» **YOUR INSTRUCTIONS**:
Each line below is to be repeated exactly; any picture is to be left out.

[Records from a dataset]

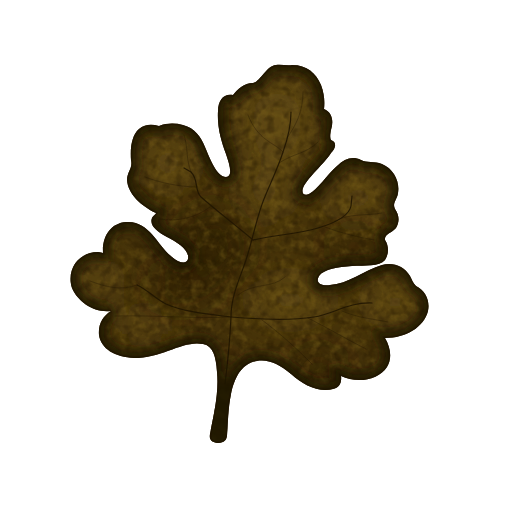
<!DOCTYPE html>
<html lang="en">
<head>
<meta charset="utf-8">
<title>Brown lobed leaf</title>
<style>
  :root {
    --paper: #ffffff;
    --leaf: #46330a;
    --leaf-light: #665014;
    --leaf-shade: #2c1e03;
    --rim: #1c1201;
    --vein: #211602;
  }
  html, body { margin: 0; background: var(--paper); overflow: hidden; }
  svg { display: block; width: 512px; height: 512px; }
  .base { fill: var(--leaf); }
  .glow { fill: var(--leaf-light); }
  .shade { fill: var(--leaf-shade); }
  .rim { fill: none; stroke: var(--rim); }
  .veins { fill: none; stroke: var(--vein); stroke-linecap: round; stroke-linejoin: round; }
  .veins-main { stroke-width: 1.2; opacity: .9; }
  .veins-fine { stroke-width: .8; opacity: .45; }
</style>
</head>
<body>
<svg viewBox="0 0 512 512" role="img" aria-label="Dark brown leaf with rounded lobes and fine veins">
  <defs>
    <path id="leaf-outline" d="M276 65
      C281 64 287 66 292 65 C307 65 316 73 321 85 C324 93 325 101 324 109
      C332 112 334 121 331 130 C330 135 330 138 331 140 C337 142 336 148 331 153
      C325 163 307 178 303 188 C301 194 305 196 309 194
      C317 190 327 175 337 166 C345 158 353 156 361 160 C367 163 374 161 382 164
      C394 169 400 182 398 193 C397 200 392 203 395 209 C399 215 400 221 396 228
      C392 233 384 234 385 240 C389 246 389 254 385 260 C379 267 365 265 352 266
      C338 267 324 269 319 276 C315 283 321 286 330 285
      C348 284 365 270 382 265 C393 262 404 266 410 276 C412 280 413 283 416 286
      C426 291 430 301 428 311 C424 327 406 338 385 338
      C391 348 392 359 387 367 C379 380 357 384 341 376
      C342 383 339 388 333 389 C319 393 303 385 291 374 C279 364 268 359 257 361
      C241 363 234 379 231 394 C228 409 228 423 227 436 C226 442 222 443 217 443
      C211 442 209 439 210 434 C214 413 219 393 217 372 C216 356 213 346 203 344
      C183 340 163 358 134 358 C115 357 101 349 99 335 C98 324 103 316 111 311
      C94 313 78 302 72 288 C66 269 79 252 98 252 C100 252 102 253 103 253
      C102 236 111 223 126 222 C149 220 157 245 172 257 C180 264 187 264 188 259
      C190 250 177 242 167 237 C157 232 149 225 152 218 C153 216 156 214 156 213
      C141 206 128 194 127 180 C127 172 133 168 131 160 C130 147 132 135 139 129
      C145 124 152 124 159 126 C167 123 175 123 183 125 C195 128 201 137 205 147
      C210 159 217 177 226 177 C233 176 230 166 226 154 C221 141 217 126 218 111
      C218 100 224 93 233 95 C238 89 244 83 253 83 C260 82 266 66 276 65 Z"/>
    <clipPath id="leaf-clip"><use href="#leaf-outline"/></clipPath>
    <filter id="soft-patch" x="-60%" y="-60%" width="220%" height="220%">
      <feGaussianBlur stdDeviation="17"/>
    </filter>
    <filter id="soft-rim" x="-10%" y="-10%" width="120%" height="120%">
      <feGaussianBlur stdDeviation="5"/>
    </filter>
    <filter id="mottle-light" x="0" y="0" width="100%" height="100%" color-interpolation-filters="sRGB">
      <feTurbulence type="fractalNoise" baseFrequency="0.1" numOctaves="3" seed="7"/>
      <feColorMatrix values="0 0 0 0 .47  0 0 0 0 .37  0 0 0 0 .1  3.2 0 0 0 -1.45"/>
    </filter>
    <filter id="mottle-dark" x="0" y="0" width="100%" height="100%" color-interpolation-filters="sRGB">
      <feTurbulence type="fractalNoise" baseFrequency="0.12" numOctaves="2" seed="21"/>
      <feColorMatrix values="0 0 0 0 .13  0 0 0 0 .08  0 0 0 0 0  0 3 0 0 -1.4"/>
    </filter>
  </defs>

  <g id="leaf" clip-path="url(#leaf-clip)">
    <use href="#leaf-outline" class="base"/>

    <g id="light-patches" class="glow" filter="url(#soft-patch)" opacity=".85">
      <ellipse cx="277" cy="122" rx="36" ry="44"/>
      <ellipse cx="168" cy="163" rx="27" ry="27"/>
      <ellipse cx="358" cy="198" rx="29" ry="25"/>
      <ellipse cx="264" cy="192" rx="26" ry="28"/>
      <ellipse cx="96" cy="280" rx="20" ry="20"/>
      <ellipse cx="395" cy="302" rx="28" ry="24"/>
      <ellipse cx="290" cy="300" rx="42" ry="22"/>
      <ellipse cx="145" cy="325" rx="28" ry="14"/>
    </g>
    <g id="dark-patches" class="shade" filter="url(#soft-patch)" opacity=".75">
      <ellipse cx="212" cy="246" rx="34" ry="38"/>
      <ellipse cx="180" cy="288" rx="32" ry="18"/>
      <ellipse cx="354" cy="247" rx="30" ry="12"/>
      <ellipse cx="222" cy="400" rx="12" ry="48"/>
      <ellipse cx="318" cy="368" rx="30" ry="14"/>
    </g>

    <g id="mottling">
      <rect x="60" y="55" width="380" height="395" filter="url(#mottle-light)" opacity=".42"/>
      <rect x="60" y="55" width="380" height="395" filter="url(#mottle-dark)" opacity=".4"/>
    </g>

    <g id="veins" class="veins">
      <g class="veins-main">
        <path d="M225 384 C228 360 230 340 231 317 C231 296 240 278 246 260 C252 242 257 216 264 199 C270 184 278 168 283 152 C288 138 291 127 291 112"/>
        <path d="M253 240 C238 227 218 212 201 197 C194 190 199 180 191 172 L184 168"/>
        <path d="M253 240 C275 235 298 234 318 228 C335 223 349 216 351 206 L352 196"/>
        <path d="M231 317 C207 314 184 312 166 304 C154 298 148 290 137 285"/>
        <path d="M231 317 C258 319 288 321 314 317 C334 314 348 302 372 303"/>
      </g>
      <g class="veins-fine">
        <path d="M283 152 C274 142 258 141 248 115"/>
        <path d="M287 138 C296 125 303 112 303 92"/>
        <path d="M279 163 C294 153 306 154 318 142"/>
        <path d="M191 172 C186 160 188 147 184 135"/>
        <path d="M198 187 C178 187 158 182 145 177"/>
        <path d="M210 207 C196 218 176 222 160 219"/>
        <path d="M335 221 C350 213 366 216 382 213"/>
        <path d="M325 227 C344 234 358 237 374 240"/>
        <path d="M231 317 C195 319 156 315 115 316"/>
        <path d="M137 285 C121 291 106 287 90 281"/>
        <path d="M308 318 C326 327 346 339 366 349"/>
        <path d="M342 311 C358 318 374 319 388 322"/>
        <path d="M238 295 C254 282 272 289 285 277"/>
        <path d="M262 320 C282 335 296 348 312 364"/>
      </g>
    </g>

    <g id="shaded-rim" class="rim">
      <use href="#leaf-outline" stroke-width="16" filter="url(#soft-rim)" opacity=".85"/>
      <use href="#leaf-outline" stroke-width="3" opacity=".55"/>
    </g>
  </g>
</svg>
</body>
</html>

» **RESULT**:
<!DOCTYPE html>
<html lang="en">
<head>
<meta charset="utf-8">
<title>Brown lobed leaf</title>
<style>
  :root {
    --paper: #ffffff;
    --leaf: #46330a;
    --leaf-light: #665014;
    --leaf-shade: #2c1e03;
    --rim: #1c1201;
    --vein: #211602;
  }
  html, body { margin: 0; background: var(--paper); overflow: hidden; }
  svg { display: block; width: 512px; height: 512px; }
  .base { fill: var(--leaf); }
  .glow { fill: var(--leaf-light); }
  .shade { fill: var(--leaf-shade); }
  .rim { fill: none; stroke: var(--rim); }
  .veins { fill: none; stroke: var(--vein); stroke-linecap: round; stroke-linejoin: round; }
  .veins-main { stroke-width: 1.2; opacity: .9; }
  .veins-fine { stroke-width: .8; opacity: .45; }
</style>
</head>
<body>
<svg viewBox="0 0 512 512" role="img" aria-label="Dark brown leaf with rounded lobes and fine veins">
  <defs>
    <path id="leaf-outline" d="M276 65
      C281 64 287 66 292 65 C307 65 316 73 321 85 C324 93 325 101 324 109
      C332 112 334 121 331 130 C330 135 330 138 331 140 C337 142 336 148 331 153
      C325 163 307 178 303 188 C301 194 305 196 309 194
      C317 190 327 175 337 166 C345 158 353 156 361 160 C367 163 374 161 382 164
      C394 169 400 182 398 193 C397 200 392 203 395 209 C399 215 400 221 396 228
      C392 233 384 234 385 240 C389 246 389 254 385 260 C379 267 365 265 352 266
      C338 267 324 269 319 276 C315 283 321 286 330 285
      C348 284 365 270 382 265 C393 262 404 266 410 276 C412 280 413 283 416 286
      C426 291 430 301 428 311 C424 327 406 338 385 338
      C391 348 392 359 387 367 C379 380 357 384 341 376
      C342 383 339 388 333 389 C319 393 303 385 291 374 C279 364 268 359 257 361
      C241 363 234 379 231 394 C228 409 228 423 227 436 C226 442 222 443 217 443
      C211 442 209 439 210 434 C214 413 219 393 217 372 C216 356 213 346 203 344
      C183 340 163 358 134 358 C115 357 101 349 99 335 C98 324 103 316 111 311
      C94 313 78 302 72 288 C66 269 79 252 98 252 C100 252 102 253 103 253
      C102 236 111 223 126 222 C149 220 157 245 172 257 C180 264 187 264 188 259
      C190 250 177 242 167 237 C157 232 149 225 152 218 C153 216 156 214 156 213
      C141 206 128 194 127 180 C127 172 133 168 131 160 C130 147 132 135 139 129
      C145 124 152 124 159 126 C167 123 175 123 183 125 C195 128 201 137 205 147
      C210 159 217 177 226 177 C233 176 230 166 226 154 C221 141 217 126 218 111
      C218 100 224 93 233 95 C238 89 244 83 253 83 C260 82 266 66 276 65 Z"/>
    <clipPath id="leaf-clip"><use href="#leaf-outline"/></clipPath>
    <filter id="soft-patch" x="-60%" y="-60%" width="220%" height="220%">
      <feGaussianBlur stdDeviation="17"/>
    </filter>
    <filter id="soft-rim" x="-10%" y="-10%" width="120%" height="120%">
      <feGaussianBlur stdDeviation="5"/>
    </filter>
    <filter id="mottle-light" x="0" y="0" width="100%" height="100%" color-interpolation-filters="sRGB">
      <feTurbulence type="fractalNoise" baseFrequency="0.1" numOctaves="3" seed="7"/>
      <feColorMatrix values="0 0 0 0 .47  0 0 0 0 .37  0 0 0 0 .1  3.2 0 0 0 -1.45"/>
    </filter>
    <filter id="mottle-dark" x="0" y="0" width="100%" height="100%" color-interpolation-filters="sRGB">
      <feTurbulence type="fractalNoise" baseFrequency="0.12" numOctaves="2" seed="21"/>
      <feColorMatrix values="0 0 0 0 .13  0 0 0 0 .08  0 0 0 0 0  0 3 0 0 -1.4"/>
    </filter>
  </defs>

  <g id="leaf" clip-path="url(#leaf-clip)">
    <use href="#leaf-outline" class="base"/>

    <g id="light-patches" class="glow" filter="url(#soft-patch)" opacity=".85">
      <ellipse cx="277" cy="122" rx="36" ry="44"/>
      <ellipse cx="168" cy="163" rx="27" ry="27"/>
      <ellipse cx="358" cy="198" rx="29" ry="25"/>
      <ellipse cx="264" cy="192" rx="26" ry="28"/>
      <ellipse cx="96" cy="280" rx="20" ry="20"/>
      <ellipse cx="395" cy="302" rx="28" ry="24"/>
      <ellipse cx="290" cy="300" rx="42" ry="22"/>
      <ellipse cx="145" cy="325" rx="28" ry="14"/>
    </g>
    <g id="dark-patches" class="shade" filter="url(#soft-patch)" opacity=".75">
      <ellipse cx="212" cy="246" rx="34" ry="38"/>
      <ellipse cx="180" cy="288" rx="32" ry="18"/>
      <ellipse cx="354" cy="247" rx="30" ry="12"/>
      <ellipse cx="222" cy="400" rx="12" ry="48"/>
      <ellipse cx="318" cy="368" rx="30" ry="14"/>
    </g>

    <g id="mottling">
      <rect x="60" y="55" width="380" height="395" filter="url(#mottle-light)" opacity=".42"/>
      <rect x="60" y="55" width="380" height="395" filter="url(#mottle-dark)" opacity=".4"/>
    </g>

    <g id="veins" class="veins">
      <g class="veins-main">
        <path d="M225 384 C228 360 230 340 231 317 C231 296 240 278 246 260 C252 242 257 216 264 199 C270 184 278 168 283 152 C288 138 291 127 291 112"/>
        <path d="M253 240 C238 227 218 212 201 197 C194 190 199 180 191 172 L184 168"/>
        <path d="M253 240 C275 235 298 234 318 228 C335 223 349 216 351 206 L352 196"/>
        <path d="M231 317 C207 314 184 312 166 304 C154 298 148 290 137 285"/>
        <path d="M231 317 C258 319 288 321 314 317 C334 314 348 302 372 303"/>
      </g>
      <g class="veins-fine">
        <path d="M283 152 C274 142 258 141 248 115"/>
        <path d="M287 138 C296 125 303 112 303 92"/>
        <path d="M279 163 C294 153 306 154 318 142"/>
        <path d="M191 172 C186 160 188 147 184 135"/>
        <path d="M198 187 C178 187 158 182 145 177"/>
        <path d="M210 207 C196 218 176 222 160 219"/>
        <path d="M335 221 C350 213 366 216 382 213"/>
        <path d="M325 227 C344 234 358 237 374 240"/>
        <path d="M231 317 C195 319 156 315 115 316"/>
        <path d="M137 285 C121 291 106 287 90 281"/>
        <path d="M308 318 C326 327 346 339 366 349"/>
        <path d="M342 311 C358 318 374 319 388 322"/>
        <path d="M238 295 C254 282 272 289 285 277"/>
        <path d="M262 320 C282 335 296 348 312 364"/>
      </g>
    </g>

    <g id="shaded-rim" class="rim">
      <use href="#leaf-outline" stroke-width="16" filter="url(#soft-rim)" opacity=".85"/>
      <use href="#leaf-outline" stroke-width="3" opacity=".55"/>
    </g>
  </g>
</svg>
</body>
</html>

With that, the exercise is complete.